In the more than twenty years I’ve taught piano, I’ve spent more time than I’d like to admit wondering why certain students just didn’t seem to get it: didn’t practice enough, didn’t practice the right things, didn’t count out loud, didn’t want to do their theory, didn’t care to polish, didn’t fit the mold I thought they should. I have experimented with motivation methods, with firmness, and with positive encouragement, and have finally accepted that each student comes with a different background and a different motivation. One size does NOT fit all, especially in private music instruction, and the more I tried to pound the square pegs in the round holes and the round pegs into the square holes the more frustrated we all became.

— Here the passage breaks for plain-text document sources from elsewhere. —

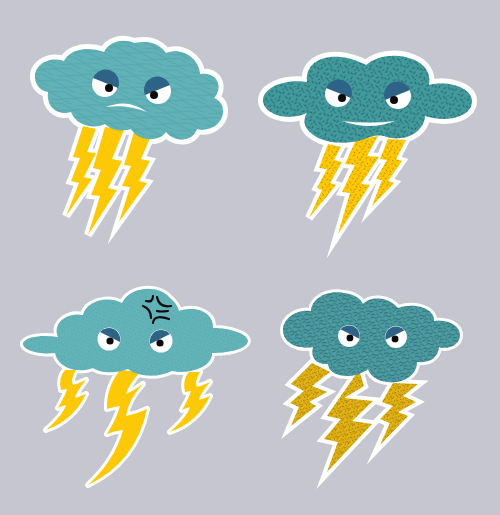
<!DOCTYPE html>
<html lang="en">
<head>
<meta charset="utf-8">
<title>Angry storm cloud stickers</title>
<style>
:root {
  --backdrop: #c6c6d0;
  --sticker: #ffffff;
  --sky: #62b3b8;
  --sky-line: #4f9ea6;
  --teal: #419a9c;
  --steel: #4b9da3;
  --speck: #1d4a52;
  --lid: #2c6386;
  --ink: #0b0b0d;
  --bolt: #fdc806;
  --gold: #e3b414;
  --gold-dark: #8a6508;
}
html, body { margin: 0; overflow: hidden; background: var(--backdrop); }
svg { display: block; width: 500px; height: 515px; }
.edge { fill: var(--sticker); stroke: var(--sticker); }
.cloud-edge { stroke-width: 10; stroke-linejoin: round; }
.thin-edge { stroke-width: 6; stroke-linejoin: round; }
.bolt-edge { stroke-width: 8; stroke-miterlimit: 7; }
.bolt { fill: var(--bolt); }
.gold { fill: var(--gold); }
.sky { fill: var(--sky); }
.teal { fill: var(--teal); }
.steel { fill: var(--steel); }
.mouth { fill: var(--sticker); }
.temper { fill: none; stroke: var(--ink); stroke-width: 2.2; stroke-linecap: round; }
.waves { fill: none; stroke: var(--sky-line); stroke-width: .7; }
.specks { fill: none; stroke: var(--speck); stroke-width: 1; stroke-linecap: round; }
.glitter { fill: none; stroke: var(--gold-dark); stroke-width: 1; stroke-linecap: round; }
</style>
</head>
<body>
<svg viewBox="0 0 500 515" role="img" aria-label="Four angry storm clouds with lightning bolts">
  <defs>
    <pattern id="wave-texture" width="26" height="12" patternUnits="userSpaceOnUse" patternTransform="rotate(14)">
      <path class="waves" d="M0 3Q7 0 13 3T26 3M0 7Q7 10 13 7T26 7M0 11Q7 8 13 11T26 11"/>
    </pattern>
    <pattern id="speck-texture" width="17" height="15" patternUnits="userSpaceOnUse" patternTransform="rotate(9)">
      <path class="specks" opacity=".8" d="M1 2l2 1M6 1l-1 2M10 3l2-1M15 1l1 2M3 6l-1 2M8 6l2 1M13 6l-1 2M1 11l2-1M6 10l1 2M11 11l2 1M15 10l1-1M4 14l1-1M9 14l-1-1M15 14l-1-1"/>
    </pattern>
    <pattern id="dot-texture" width="8" height="7" patternUnits="userSpaceOnUse" patternTransform="rotate(20)">
      <path class="waves" d="M1 1l1 1M5 2l1-1M3 5l1 1M7 5l-1 1"/>
    </pattern>
    <pattern id="scribble-texture" width="13" height="11" patternUnits="userSpaceOnUse" patternTransform="rotate(-7)">
      <path class="specks" opacity=".6" stroke-width=".8" d="M0 2q2-2 4 0t4 0M9 1l3 2M1 5l3-1M5 6q2-2 4 0M11 5l1 2M0 8l2 2M4 9q2-2 4 0t4 0"/>
    </pattern>
    <pattern id="glitter-texture" width="13" height="11" patternUnits="userSpaceOnUse" patternTransform="rotate(12)">
      <path class="glitter" opacity=".75" d="M1 2l1-1M5 2l1 1M10 1l-1 1M3 6l1 1M8 5l1-1M12 6l-1 1M1 9l1 1M6 9l1-1M10 9l1 1"/>
    </pattern>
    <pattern id="dense-glitter" width="9" height="8" patternUnits="userSpaceOnUse" patternTransform="rotate(-15)">
      <path class="glitter" opacity=".8" d="M0 1l2 1M4 1l1 1M7 2l1-1M1 4l1 1M4 4l2 1M8 5l-1 1M2 7l1-1M5 7l1-1"/>
    </pattern>

    <g id="eye">
      <circle r="13" fill="var(--sticker)"/>
      <path d="M-12-6A13 13 0 0 1 13 4Z" fill="var(--lid)"/>
      <circle cx="4" cy="4" r="4" fill="var(--ink)"/>
    </g>
    <g id="small-eye">
      <circle r="11.5" fill="var(--sticker)"/>
      <path d="M-9-7A11.5 11.5 0 0 1 11 3Z" fill="var(--lid)"/>
      <circle cx="1" cy="2" r="3.6" fill="var(--ink)"/>
    </g>

    <path id="frown-cloud" d="M64 61C49 56 34 65 35 78C36 87 42 91 48 92C46 107 58 116 71 112C76 125 93 130 105 124C111 130 121 132 131 129C138 141 158 143 166 132C174 142 192 143 197 129C210 132 223 124 223 111C223 104 219 100 214 98C224 87 217 71 200 74C199 58 182 47 166 53C157 41 146 41 134 43C122 38 109 42 104 52C88 46 70 49 64 61Z"/>
    <path id="frown-bolts" d="M83 126L96 129L87 152L96 153L84 177L92 179L66 216L79 183L71 181L80 158L73 157ZM105 127L124 130L112 159L122 161L108 188L117 190L88 235L100 196L91 195L101 170L93 168ZM134 132L151 136L141 159L150 161L139 181L147 183L119 222L130 187L122 186L131 166L124 165Z"/>

    <path id="smirk-cloud" d="M307 82C305 64 321 55 340 57C352 58 360 62 366 65C377 55 398 53 412 59C426 64 431 74 429 85C449 80 472 88 472 101C472 117 448 123 425 116C424 134 402 142 387 137C377 134 373 136 365 139C347 145 324 144 312 134C303 127 303 119 307 113C287 122 264 114 263 101C263 87 285 79 307 82Z"/>
    <path id="smirk-bolts" d="M328 144L341 147L334 160L342 162L330 183L336 185L309 218L322 190L317 188L327 169L319 168ZM356 140L378 136L367 156L379 157L361 184L370 185L338 234L350 193L342 192L355 165L345 164ZM388 139L406 140L396 159L402 161L388 181L394 183L372 206L382 180L376 179L387 160L380 159Z"/>

    <path id="fuming-cloud" d="M23 343C27 336 43 335 58 337C52 322 68 312 83 315C86 302 106 295 122 303C130 286 159 284 170 298C176 303 178 307 179 311C197 305 214 313 213 328C230 328 248 334 248 341C247 350 226 353 212 353C213 365 193 375 172 371C158 378 138 377 128 369C116 374 100 373 93 368C77 374 58 368 55 353C39 355 22 350 23 343Z"/>
    <path id="side-bolt" d="M0 0Q-6 10-3 15Q4 13 10 10Q0 22-1 28Q5 26 10 24Q-2 50-30 60Q-13 45-10 35Q-14 36-18 38Q-10 24-9 19L-15 20Q-18 8-11 0Z"/>
    <path id="main-bolt" d="M120 370L140 372Q128 386 126 394Q135 390 143 384Q128 400 126 416Q137 414 147 409Q136 462 88 485Q115 460 123 430Q114 431 107 434Q117 418 120 406Q113 407 107 409Q106 388 120 370Z"/>

    <path id="glare-cloud" d="M311 311C312 297 329 290 344 293C354 294 361 299 363 304C370 296 388 296 398 308C416 302 435 309 434 321C449 319 460 326 460 335C460 345 448 350 439 347C438 359 428 363 417 362C417 376 402 384 388 382C376 381 370 375 368 369C355 380 329 378 328 364C317 365 310 358 313 347C298 350 283 343 283 330C283 318 297 309 311 311Z"/>
    <path id="glare-bolts" d="M312 363L330 372L312 386L327 392L309 402L316 406L291 426L299 407L290 403L304 391L291 384ZM359 370L364 386L344 398L373 401L352 421L372 424L327 472L338 442L324 439L341 419L327 416ZM393 383L418 384L403 396L416 402L398 412L408 416L380 445L390 423L380 419L393 406L382 402Z"/>
  </defs>

  <rect width="500" height="515" fill="var(--backdrop)"/>

  <g id="frowning">
    <use href="#frown-bolts" class="edge bolt-edge"/>
    <use href="#frown-cloud" class="edge cloud-edge"/>
    <use href="#frown-bolts" class="bolt"/>
    <use href="#frown-cloud" class="sky"/>
    <use href="#frown-cloud" fill="url(#wave-texture)"/>
    <use href="#eye" x="105" y="84"/>
    <use href="#eye" transform="translate(158 91) scale(-1 1)"/>
    <path class="mouth" d="M106 107Q128 98 147 112Q127 104 106 107Z"/>
  </g>

  <g id="smirking">
    <use href="#smirk-bolts" class="edge bolt-edge"/>
    <use href="#smirk-cloud" class="edge cloud-edge"/>
    <use href="#smirk-bolts" class="bolt"/>
    <use href="#smirk-bolts" fill="url(#glitter-texture)"/>
    <use href="#smirk-cloud" class="teal"/>
    <use href="#smirk-cloud" fill="url(#speck-texture)"/>
    <use href="#eye" x="338" y="94"/>
    <use href="#eye" transform="translate(398 96) scale(-1 1)"/>
    <path class="mouth" d="M342 121Q369 124 395 121Q370 131 342 121Z"/>
  </g>

  <g id="fuming">
    <g class="edge thin-edge">
      <use href="#side-bolt" x="76" y="370"/>
      <use href="#side-bolt" x="200" y="372"/>
      <use href="#main-bolt"/>
      <use href="#fuming-cloud"/>
    </g>
    <g class="bolt">
      <use href="#side-bolt" x="76" y="370"/>
      <use href="#side-bolt" x="200" y="372"/>
      <use href="#main-bolt"/>
    </g>
    <use href="#fuming-cloud" class="sky"/>
    <use href="#fuming-cloud" fill="url(#dot-texture)"/>
    <use href="#small-eye" x="109" y="339"/>
    <use href="#small-eye" transform="translate(161 341) scale(-1 1)"/>
    <path class="temper" d="M146 301Q153 303 153 296M143 306Q151 309 151 318M153 323Q154 314 169 319M157 297Q159 308 171 306M157 311Q160 312 168 311" stroke-dasharray="none"/>
  </g>

  <g id="glaring">
    <use href="#glare-bolts" class="edge bolt-edge"/>
    <use href="#glare-cloud" class="edge thin-edge"/>
    <use href="#glare-bolts" class="gold"/>
    <use href="#glare-bolts" fill="url(#dense-glitter)"/>
    <use href="#glare-cloud" class="steel"/>
    <use href="#glare-cloud" fill="url(#scribble-texture)"/>
    <use href="#small-eye" transform="translate(349 336) scale(.95)"/>
    <use href="#small-eye" transform="translate(396 337) scale(-.95 .95)"/>
  </g>
</svg>
</body>
</html>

We can limit this frustration when we know who we are, how we teach, and what kind of students fit this profile best. We increase this frustration when we think that we can be all things to all people. Let’s admit it: We can’t! When we understand what each prospective and current student truly desires, we will be better able to know how to meet those needs and whether or not those needs are possible to meet in our current studios.
Some questions to ask ourselves:
Are we truly listening to prospective new students and parents?
Do we really understand what they want out of piano lessons? When I reopened my studio last year, I had the fun chance to interview many children and parents in a short period of time. One interview stands out: A very dedicated mother was interested in having two or three of her children join my studio. [···]